from unittest import TestCase
from unittest.mock import patch

def mock_sum(a, b):
    # mock sum function without the long running time.sleep
    return a + b

class TestCalculator(TestCase):
    @patch('calculator.Calculator.sum', side_effect=mock_sum)
    def test_sum(self, sum):
        self.assertEqual(sum(2,3), 5)
        self.assertEqual(sum(7,3), 10)

Running the tests should pass:

$ python -m unittest
.
_____________________________________________________________
Ran 1 test in 0.001s
OK

With everything working, push the code to GitHub:

$ git add -A
$ git commit -m "initial commit"
$ git push origin master

Continuous Integration Using Semaphore CI

Continuous Integration (CI) is the practice of merging and testing the code as often as possible. As you might imagine, mocking and CI go hand in hand—CI lets developers take advantage of the full power of testing.

Adding a Semaphore Pipeline to our project takes only a few minutes:

  • Click on the + (plus sign) next to Projects:
  • Find your repository and click on Choose:
  • Select the Single job workflow and click on Customize it first:

We have added the project to Semaphore and now are presented with the Workflow Builder, which have the following components:

  • Pipeline: A pipeline has a specific objective, e.g. build. Pipelines are made of blocks that are executed from left to right.
  • Agent: The agent is the virtual machine that powers the pipeline. We have three machine types to choose from. The machine runs an optimized Ubuntu 18.04 image with build tools for many languages.
  • Block: blocks group jobs with a similar purpose. Jobs in a block are executed in parallel and have similar commands and configurations. Once all jobs in a block complete, the next block begins.
  • Job: jobs define the commands that do the work. They inherit their configuration from their parent block.

Download Dependencies Block

The next step is to define the Download Dependencies block, where we’ll download and cache the Python modules with Pip:

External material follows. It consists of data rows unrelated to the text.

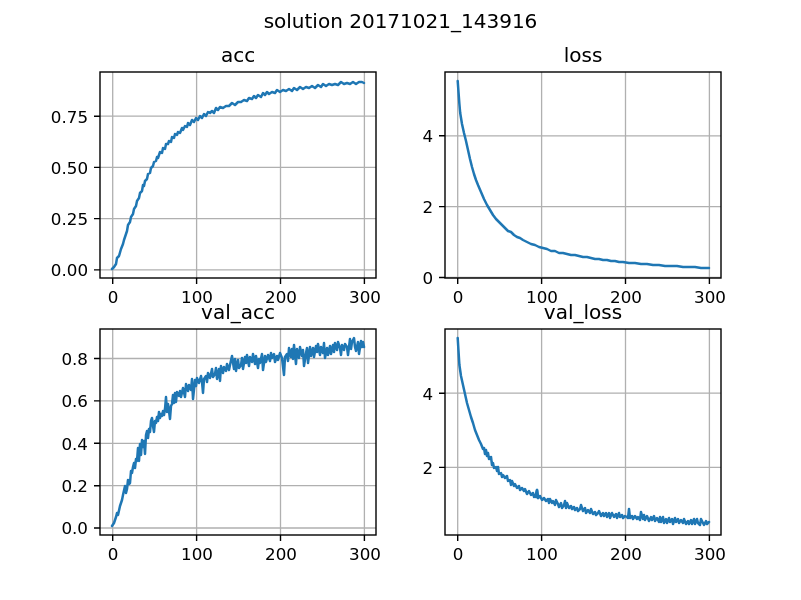
<!DOCTYPE html>
<html lang="en">
<head>
<meta charset="utf-8">
<title>Training curves</title>
<style>
:root { --paper: #fff; --ink: #000; --grid: #b0b0b0; --curve: #1f77b4; }
* { box-sizing: border-box; margin: 0; padding: 0; }
html, body { width: 801px; height: 600px; overflow: hidden; background: var(--paper); }
body { position: relative; color: var(--ink); font-family: "DejaVu Sans", Verdana, sans-serif; }
h1, h2 { font-size: 20px; font-weight: 400; line-height: 24px; text-align: center; white-space: nowrap; }
h1 { position: absolute; top: 9px; left: 0; width: 801px; }
.charts { display: grid; grid-template-columns: 276px 276px; grid-template-rows: 206px 206px; gap: 51px 69px; padding: 72px 0 0 100px; }
.chart { position: relative; }
.chart h2 { position: absolute; top: -29px; left: 0; width: 100%; }
.plot { display: block; width: 276px; height: 206px; overflow: visible; fill: none; }
.grid { stroke: var(--grid); stroke-width: 1.3; }
.ticks, .frame { stroke: var(--ink); stroke-width: 1.4; }
.curve { stroke: var(--curve); stroke-width: 2.5; stroke-linejoin: round; stroke-linecap: round; }
.x-labels, .y-labels { list-style: none; font-size: 16.7px; line-height: 20px; }
.x-labels { position: absolute; top: 215px; left: -29px; display: grid; grid-template-columns: repeat(4, 84px); text-align: center; }
.y-labels li { position: absolute; right: 288px; top: calc(var(--y) * 1px - 10px); white-space: nowrap; }
</style>
</head>
<body>
<h1>solution 20171021_143916</h1>
<main class="charts">
  <section class="chart">
    <h2>acc</h2>
    <svg class="plot" viewBox="0 0 276 206" role="img" aria-label="Training accuracy over 300 epochs">
      <defs>
        <path id="x-grid" d="M12.7 0V206M96.6 0V206M180.5 0V206M264.4 0V206"/>
        <path id="x-ticks" d="M12.7 206v6M96.6 206v6M180.5 206v6M264.4 206v6"/>
        <rect id="frame" width="276" height="206"/>
      </defs>
      <g class="grid"><use href="#x-grid"/><path d="M0 44.2H276M0 95.4H276M0 146.6H276M0 197.9H276"/></g>
      <polyline class="curve" points="12,197 14,195 16,192 17,186 19,184 21,177 23,172 24,168 26,162 27,159 28,153 30,150 31,145 33,142 34,137 36,134 37,129 39,126 40,121 42,119 43,113 44,114 45,109 47,107 48,102 50,101 51,96 53,94 54,90 56,89 57,85 58,86 60,80 62,81 63,76 65,77 66,72 68,72 69,69 71,70 72,65 74,66 75,62 77,63 78,60 80,61 82,56 83,58 85,54 87,55 88,51 90,53 92,48 94,50 96,46 98,48 100,44 102,46 104,42 106,44 108,40 110,41 112,39 114,41 116,36 118,38 120,35 123,36 126,34 129,34 132,31 135,33 138,30 141,30 144,28 147,29 149,26 152,27 154,24 156,26 158,23 161,25 163,21 165,23 167,20 169,22 172,20 175,21 177,18 180,20 183,18 186,19 189,17 192,19 194,16 197,18 200,15 203,17 206,15 209,16 212,14 215,16 218,13 221,15 223,12 226,14 229,12 232,13 235,12 238,13 241,10 244,12 247,11 250,12 253,10 256,12 259,10 262,10 264,11"/>
      <g class="ticks"><use href="#x-ticks"/><path d="M0 44.2h-6M0 95.4h-6M0 146.6h-6M0 197.9h-6"/></g>
      <use class="frame" href="#frame"/>
    </svg>
    <ul class="y-labels"><li style="--y:44.5">0.75</li><li style="--y:95.5">0.50</li><li style="--y:147">0.25</li><li style="--y:198">0.00</li></ul>
    <ul class="x-labels"><li>0</li><li>100</li><li>200</li><li>300</li></ul>
  </section>

  <section class="chart">
    <h2>loss</h2>
    <svg class="plot" viewBox="0 0 276 206" role="img" aria-label="Training loss over 300 epochs">
      <g class="grid"><use href="#x-grid"/><path d="M0 63.8H276M0 134.6H276M0 205.5H276"/></g>
      <polyline class="curve" points="12.7,9 13.5,20 14.4,32 15.2,41 17,52 19,61 21,69 23,78 25,87 27,95 29,102 31,108 33,113 36,120 39,127 42,133 45,138 48,143 51,147 54,150 57,153 60,156 63,159 66,160 69,163 72,165 75,166 78,168 82,170 86,172 90,173 94,175 98,176 102,177 106,179 110,179 114,181 118,181 122,182 126,183 130,183 134,184 138,185 142,185 146,186 150,187 154,187 158,188 162,188 166,189 170,189 174,190 178,190 184,191 190,191 196,192 202,192 208,193 214,193 220,194 226,194 232,194 238,195 244,195 250,195 256,196 260,196 264,196"/>
      <g class="ticks"><use href="#x-ticks"/><path d="M0 63.8h-6M0 134.6h-6M0 205.5h-6"/></g>
      <use class="frame" href="#frame"/>
    </svg>
    <ul class="y-labels"><li style="--y:64">4</li><li style="--y:135">2</li><li style="--y:206">0</li></ul>
    <ul class="x-labels"><li>0</li><li>100</li><li>200</li><li>300</li></ul>
  </section>

  <section class="chart">
    <h2>val_acc</h2>
    <svg class="plot" viewBox="0 0 276 206" role="img" aria-label="Validation accuracy over 300 epochs">
      <g class="grid"><use href="#x-grid"/><path d="M0 29.5H276M0 71.9H276M0 114.3H276M0 156.7H276M0 199H276"/></g>
      <polyline class="curve" points="12,197 14,194 16,188 17,184 18,186 20,177 22,171 23,166 25,157 26,164 27,160 28,151 29,155 30,154 31,142 32,144 33,138 34,134 35,139 36,130 37,132 38,119 39,132 40,115 41,126 42,111 43,118 44,112 45,125 46,106 47,102 48,109 49,100 50,103 51,92 52,89 53,97 54,103 55,92 56,94 57,88 58,92 59,83 60,89 61,85 62,87 63,82 64,86 65,80 66,68 67,83 68,75 69,82 70,90 71,77 72,75 73,66 74,74 75,64 76,73 77,63 79,67 80,62 81,68 83,59 85,68 86,55 88,62 89,56 91,61 92,50 93,70 95,51 96,57 97,49 99,54 101,47 102,53 103,64 104,50 106,47 107,53 108,44 110,49 112,40 113,48 115,45 116,39 117,50 119,40 120,52 121,37 123,44 124,38 126,42 127,35 129,41 130,36 132,27 134,40 135,30 136,42 138,31 139,39 141,36 142,29 143,40 145,28 146,34 147,26 149,37 150,28 152,33 153,25 155,35 156,27 158,39 159,30 160,34 162,25 163,41 165,27 166,33 168,26 170,32 171,24 172,29 174,25 175,33 177,27 178,31 180,24 182,29 184,46 185,28 187,25 188,32 189,19 191,28 192,20 193,30 194,16 196,35 197,20 199,29 200,18 202,27 203,21 204,37 206,24 207,19 208,34 210,18 211,27 213,19 214,28 216,17 217,23 218,15 220,26 221,18 223,24 224,14 225,29 227,19 228,26 230,17 231,25 233,16 234,23 235,14 237,21 238,13 240,19 241,26 242,16 244,21 245,15 247,18 248,26 250,10 251,20 252,13 254,9 255,18 256,22 258,13 259,25 261,12 262,18 263,13 264,18"/>
      <g class="ticks"><use href="#x-ticks"/><path d="M0 29.5h-6M0 71.9h-6M0 114.3h-6M0 156.7h-6M0 199h-6"/></g>
      <use class="frame" href="#frame"/>
    </svg>
    <ul class="y-labels"><li style="--y:30">0.8</li><li style="--y:72">0.6</li><li style="--y:114.5">0.4</li><li style="--y:157">0.2</li><li style="--y:199">0.0</li></ul>
    <ul class="x-labels"><li>0</li><li>100</li><li>200</li><li>300</li></ul>
  </section>

  <section class="chart">
    <h2>val_loss</h2>
    <svg class="plot" viewBox="0 0 276 206" role="img" aria-label="Validation loss over 300 epochs">
      <g class="grid"><use href="#x-grid"/><path d="M0 64.2H276M0 138.4H276"/></g>
      <polyline class="curve" points="12.7,9 13.5,22 14.4,36 16,47 18,56 20,65 22,74 24,81 26,88 28,94 30,101 32,106 34,111 36,115 38,120 39,119 40,125 41,121 42,127 43,124 44,130 45,129 46,128 47,136 48,134 49,139 51,138 52,142 53,138 54,145 56,144 57,148 58,146 60,149 62,147 63,152 65,151 66,156 67,152 69,157 70,155 72,159 74,157 75,161 77,159 79,162 80,160 82,165 84,162 86,166 88,164 89,168 91,165 92,161 93,169 95,167 97,171 99,169 101,172 103,170 104,174 105,170 107,174 108,172 110,176 111,171 113,175 114,178 116,174 117,179 119,176 120,172 121,179 122,174 124,179 126,177 127,180 129,178 130,181 132,179 133,182 135,180 136,176 138,182 140,179 141,184 143,181 145,184 146,180 148,185 150,183 151,186 153,184 154,182 156,187 158,184 159,187 161,184 162,188 164,184 165,189 167,184 169,188 171,185 172,189 174,184 175,188 177,186 178,189 180,187 182,188 183,189 184,180 185,189 187,187 188,190 190,187 192,190 193,188 195,191 196,183 198,190 199,186 200,191 202,187 204,192 206,188 207,191 209,187 210,192 212,189 214,193 215,188 216,193 218,188 219,194 221,190 222,194 224,189 225,193 227,190 228,195 230,189 231,193 233,190 234,194 236,191 238,194 239,190 241,195 243,192 244,195 246,191 247,195 249,190 250,195 252,190 253,194 255,196 256,190 258,194 259,196 261,192 262,195 264,193"/>
      <polyline class="curve" points="90,167 91,168 92,161 93,169 94,167"/>
      <g class="ticks"><use href="#x-ticks"/><path d="M0 64.2h-6M0 138.4h-6"/></g>
      <use class="frame" href="#frame"/>
    </svg>
    <ul class="y-labels"><li style="--y:64.5">4</li><li style="--y:138.5">2</li></ul>
    <ul class="x-labels"><li>0</li><li>100</li><li>200</li><li>300</li></ul>
  </section>
</main>
</body>
</html>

  • Click on Block #1 and change its name to “Download dependencies”
  • Change the name of the job to “Pip download”
  • Type the following commands in the box:
checkout
sem-version python 3.8
cache restore
pip download --cache-dir .pip_cache -r requirements.txt
cache store
  • Click on Run the Workflow on the top-right corner, change the branch to master and then on Start:

The pipeline will start immediately:

The block we just created shows various properties of the pipelines in Semaphore:

  • checkout: this is a Semaphore built-in command that clones the GitHub repository into the CI environment.
  • sem-version: a Semaphore built-in command to manage programming language versions. Semaphore supports most Python versions.
  • cache: the cache commands provides read and write access to Semaphore’s cache, a project-wide storage for the jobs. Cache will detect the .pip_cache directory and automatically save it.

Mocking Block

The final step is to add the Test block, where we’ll run our unit tests:

  • Click on Edit Workflow to open the Workflow Builder again:
  • Click on the + Add Block dotted line button to create a new block:
  • Set the name of the new block to “Mocking”
  • Open the Prologue section and type the following commands. The prologue is executed before each job and, in this case, it will restore the cached Python modules and install them with Pip:
checkout
sem-version python 3.8
cache restore
pip install -r requirements.txt --cache-dir .pip_cache
  • Change the name of the job to “Test calculator” and type the following commands:
cd calculator
python -m unittest
  • Add a new job using the +Add another job link and set its name to “Test blog”.
  • Type the following commands in the box:
cd blog
python -m unittest
  • Click on Run the Workflow and Start

Finally, we have a complete pipeline that runs our mocking tests on every push to GitHub:

Conclusion

In this article, we have gone through the basics of mocking with Python. We have covered using the @patch decorator and also how to use side effects to provide alternative behavior to your mocks. We also covered how to run a build on Semaphore.

You should now be able to use Python’s inbuilt mocking capabilities to replace parts of your system under test to write better and faster tests.

For more detailed information, the official docs are a good place to start.

Please feel free to leave your comments and questions in the comments section below.